Work order
Go line by line through the records below. Copy whichever lines contain the string "pinstripe".

Excerpted data
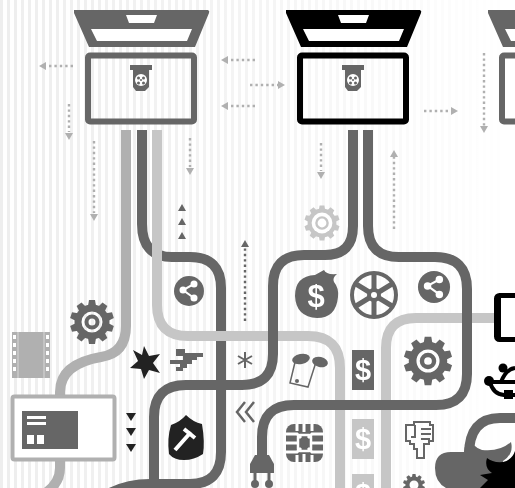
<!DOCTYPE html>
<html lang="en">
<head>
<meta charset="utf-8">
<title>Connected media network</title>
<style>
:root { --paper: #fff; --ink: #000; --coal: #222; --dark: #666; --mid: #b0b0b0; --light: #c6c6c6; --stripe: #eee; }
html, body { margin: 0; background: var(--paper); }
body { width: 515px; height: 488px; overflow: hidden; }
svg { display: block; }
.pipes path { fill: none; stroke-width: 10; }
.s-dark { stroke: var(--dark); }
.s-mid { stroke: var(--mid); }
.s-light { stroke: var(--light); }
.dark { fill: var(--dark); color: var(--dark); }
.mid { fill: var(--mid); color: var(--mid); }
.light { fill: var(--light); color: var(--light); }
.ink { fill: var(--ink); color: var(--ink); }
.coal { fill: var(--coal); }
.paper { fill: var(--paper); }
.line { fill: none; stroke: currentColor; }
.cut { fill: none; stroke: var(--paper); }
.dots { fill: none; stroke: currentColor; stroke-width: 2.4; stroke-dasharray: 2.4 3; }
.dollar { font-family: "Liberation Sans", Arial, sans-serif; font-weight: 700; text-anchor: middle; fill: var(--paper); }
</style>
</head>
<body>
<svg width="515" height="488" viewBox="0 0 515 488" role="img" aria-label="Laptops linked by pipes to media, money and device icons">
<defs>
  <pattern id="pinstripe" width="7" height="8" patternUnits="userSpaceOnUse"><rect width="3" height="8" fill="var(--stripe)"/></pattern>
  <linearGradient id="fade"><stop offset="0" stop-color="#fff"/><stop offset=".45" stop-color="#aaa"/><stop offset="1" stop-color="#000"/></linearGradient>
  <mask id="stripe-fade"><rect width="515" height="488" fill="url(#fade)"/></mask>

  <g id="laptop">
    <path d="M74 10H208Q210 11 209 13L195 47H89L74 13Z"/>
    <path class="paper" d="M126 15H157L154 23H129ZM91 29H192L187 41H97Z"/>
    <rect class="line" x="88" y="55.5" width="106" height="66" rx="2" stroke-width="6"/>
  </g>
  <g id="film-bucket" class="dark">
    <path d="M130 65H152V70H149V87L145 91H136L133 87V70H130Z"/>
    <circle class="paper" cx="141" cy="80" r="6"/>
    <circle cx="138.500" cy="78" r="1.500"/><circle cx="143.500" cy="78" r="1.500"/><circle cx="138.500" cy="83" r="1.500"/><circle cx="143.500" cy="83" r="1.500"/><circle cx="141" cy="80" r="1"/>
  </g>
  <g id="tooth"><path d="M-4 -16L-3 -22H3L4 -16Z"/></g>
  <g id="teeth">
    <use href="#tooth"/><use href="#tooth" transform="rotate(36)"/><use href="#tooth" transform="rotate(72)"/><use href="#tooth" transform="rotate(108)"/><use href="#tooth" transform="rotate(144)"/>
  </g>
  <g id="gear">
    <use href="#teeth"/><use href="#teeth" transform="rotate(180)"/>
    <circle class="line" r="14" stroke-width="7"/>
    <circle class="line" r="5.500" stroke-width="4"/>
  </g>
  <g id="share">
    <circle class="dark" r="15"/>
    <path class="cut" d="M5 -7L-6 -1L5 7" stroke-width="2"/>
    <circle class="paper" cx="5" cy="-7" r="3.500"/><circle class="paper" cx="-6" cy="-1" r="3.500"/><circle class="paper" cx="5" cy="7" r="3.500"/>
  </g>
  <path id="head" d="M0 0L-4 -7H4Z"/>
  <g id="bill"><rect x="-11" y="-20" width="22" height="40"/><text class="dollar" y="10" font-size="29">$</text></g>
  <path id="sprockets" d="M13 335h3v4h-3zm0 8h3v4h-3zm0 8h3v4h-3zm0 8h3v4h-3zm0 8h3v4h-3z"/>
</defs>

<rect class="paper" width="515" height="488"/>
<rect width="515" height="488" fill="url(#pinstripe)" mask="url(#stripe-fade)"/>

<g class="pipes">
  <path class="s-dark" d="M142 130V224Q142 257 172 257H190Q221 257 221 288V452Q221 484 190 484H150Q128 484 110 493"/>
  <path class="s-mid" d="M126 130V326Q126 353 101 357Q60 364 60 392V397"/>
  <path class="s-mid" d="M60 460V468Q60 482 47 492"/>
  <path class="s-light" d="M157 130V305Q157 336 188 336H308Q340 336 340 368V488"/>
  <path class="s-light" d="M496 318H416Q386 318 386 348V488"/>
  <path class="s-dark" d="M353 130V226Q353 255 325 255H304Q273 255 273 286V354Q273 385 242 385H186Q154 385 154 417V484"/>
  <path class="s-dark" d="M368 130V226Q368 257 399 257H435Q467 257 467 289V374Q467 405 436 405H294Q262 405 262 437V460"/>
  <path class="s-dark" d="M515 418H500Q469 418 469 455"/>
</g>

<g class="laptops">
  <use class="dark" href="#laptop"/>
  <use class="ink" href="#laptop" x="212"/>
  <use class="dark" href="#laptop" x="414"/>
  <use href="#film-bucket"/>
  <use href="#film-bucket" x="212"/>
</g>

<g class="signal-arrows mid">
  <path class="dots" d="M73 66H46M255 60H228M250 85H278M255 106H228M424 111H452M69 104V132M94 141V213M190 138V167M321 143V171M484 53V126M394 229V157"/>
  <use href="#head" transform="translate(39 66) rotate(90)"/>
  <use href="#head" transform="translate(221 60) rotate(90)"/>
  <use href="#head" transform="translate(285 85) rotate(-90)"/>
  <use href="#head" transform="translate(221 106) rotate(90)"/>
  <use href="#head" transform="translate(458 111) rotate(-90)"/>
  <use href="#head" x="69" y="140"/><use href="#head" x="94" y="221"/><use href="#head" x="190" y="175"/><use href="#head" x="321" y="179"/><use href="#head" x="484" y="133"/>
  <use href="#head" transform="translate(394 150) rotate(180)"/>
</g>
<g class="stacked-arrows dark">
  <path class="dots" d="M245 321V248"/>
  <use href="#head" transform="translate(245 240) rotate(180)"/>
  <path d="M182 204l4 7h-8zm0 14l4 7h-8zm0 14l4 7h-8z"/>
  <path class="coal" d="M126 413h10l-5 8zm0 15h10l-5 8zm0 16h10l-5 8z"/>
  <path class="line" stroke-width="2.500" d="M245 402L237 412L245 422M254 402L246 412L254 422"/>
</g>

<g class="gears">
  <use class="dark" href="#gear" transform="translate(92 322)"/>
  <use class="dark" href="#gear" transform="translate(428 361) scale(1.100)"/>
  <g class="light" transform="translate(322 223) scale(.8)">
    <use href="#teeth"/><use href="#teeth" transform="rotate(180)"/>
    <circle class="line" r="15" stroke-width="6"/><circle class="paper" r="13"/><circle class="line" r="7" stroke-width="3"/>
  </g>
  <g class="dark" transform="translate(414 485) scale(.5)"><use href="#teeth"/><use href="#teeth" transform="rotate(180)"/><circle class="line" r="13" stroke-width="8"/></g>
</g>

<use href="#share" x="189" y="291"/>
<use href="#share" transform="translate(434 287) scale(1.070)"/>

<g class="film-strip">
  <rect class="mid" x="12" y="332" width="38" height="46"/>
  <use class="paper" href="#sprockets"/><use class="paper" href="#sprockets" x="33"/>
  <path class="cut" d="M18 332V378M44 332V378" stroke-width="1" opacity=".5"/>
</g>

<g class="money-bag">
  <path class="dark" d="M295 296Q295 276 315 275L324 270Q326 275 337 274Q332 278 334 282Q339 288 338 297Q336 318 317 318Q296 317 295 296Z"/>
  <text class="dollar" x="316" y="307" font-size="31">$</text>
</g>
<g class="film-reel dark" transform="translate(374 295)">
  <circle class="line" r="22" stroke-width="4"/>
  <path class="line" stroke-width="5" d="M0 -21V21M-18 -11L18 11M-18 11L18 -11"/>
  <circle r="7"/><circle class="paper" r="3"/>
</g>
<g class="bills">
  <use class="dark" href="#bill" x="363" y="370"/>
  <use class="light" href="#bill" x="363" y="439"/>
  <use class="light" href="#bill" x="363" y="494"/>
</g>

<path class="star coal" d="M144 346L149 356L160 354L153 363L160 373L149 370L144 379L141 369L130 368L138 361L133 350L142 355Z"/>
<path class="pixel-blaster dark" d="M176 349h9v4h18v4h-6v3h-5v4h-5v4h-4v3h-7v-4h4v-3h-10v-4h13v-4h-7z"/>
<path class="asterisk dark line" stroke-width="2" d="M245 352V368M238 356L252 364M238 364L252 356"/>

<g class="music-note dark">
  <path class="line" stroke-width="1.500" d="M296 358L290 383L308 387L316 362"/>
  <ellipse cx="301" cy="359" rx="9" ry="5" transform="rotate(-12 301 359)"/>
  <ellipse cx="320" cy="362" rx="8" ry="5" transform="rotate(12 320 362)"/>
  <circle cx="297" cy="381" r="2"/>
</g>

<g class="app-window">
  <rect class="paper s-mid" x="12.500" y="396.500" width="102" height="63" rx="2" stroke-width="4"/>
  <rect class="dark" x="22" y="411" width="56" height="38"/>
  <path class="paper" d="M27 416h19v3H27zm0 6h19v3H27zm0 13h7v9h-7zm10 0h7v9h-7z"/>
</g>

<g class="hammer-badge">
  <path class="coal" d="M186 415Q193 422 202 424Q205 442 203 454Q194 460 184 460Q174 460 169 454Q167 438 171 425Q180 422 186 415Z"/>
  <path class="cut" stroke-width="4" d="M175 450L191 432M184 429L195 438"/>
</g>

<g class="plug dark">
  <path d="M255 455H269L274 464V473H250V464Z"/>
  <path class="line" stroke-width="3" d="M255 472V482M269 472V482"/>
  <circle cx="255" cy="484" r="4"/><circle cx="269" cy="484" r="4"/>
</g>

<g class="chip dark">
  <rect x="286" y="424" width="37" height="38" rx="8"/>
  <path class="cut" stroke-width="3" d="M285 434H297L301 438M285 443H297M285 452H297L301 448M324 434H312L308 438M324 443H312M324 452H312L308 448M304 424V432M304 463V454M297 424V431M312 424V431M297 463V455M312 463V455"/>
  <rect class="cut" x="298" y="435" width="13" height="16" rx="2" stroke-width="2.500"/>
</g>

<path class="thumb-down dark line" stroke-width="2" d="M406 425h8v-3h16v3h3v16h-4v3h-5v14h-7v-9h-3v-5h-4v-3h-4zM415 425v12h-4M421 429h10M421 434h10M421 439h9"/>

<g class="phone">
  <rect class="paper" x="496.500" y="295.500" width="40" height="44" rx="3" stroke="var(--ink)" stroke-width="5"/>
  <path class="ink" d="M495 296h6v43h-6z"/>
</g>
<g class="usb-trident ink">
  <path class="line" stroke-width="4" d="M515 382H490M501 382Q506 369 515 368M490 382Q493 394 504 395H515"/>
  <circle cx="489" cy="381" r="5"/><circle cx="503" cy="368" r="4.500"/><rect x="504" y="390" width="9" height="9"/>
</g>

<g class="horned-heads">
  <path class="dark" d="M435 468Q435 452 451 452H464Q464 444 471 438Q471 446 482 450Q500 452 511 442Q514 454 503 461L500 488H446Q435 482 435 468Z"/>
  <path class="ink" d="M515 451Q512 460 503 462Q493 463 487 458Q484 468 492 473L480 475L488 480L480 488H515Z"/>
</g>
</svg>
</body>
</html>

Reply
  <pattern id="pinstripe" width="7" height="8" patternUnits="userSpaceOnUse"><rect width="3" height="8" fill="var(--stripe)"/></pattern>
<rect width="515" height="488" fill="url(#pinstripe)" mask="url(#stripe-fade)"/>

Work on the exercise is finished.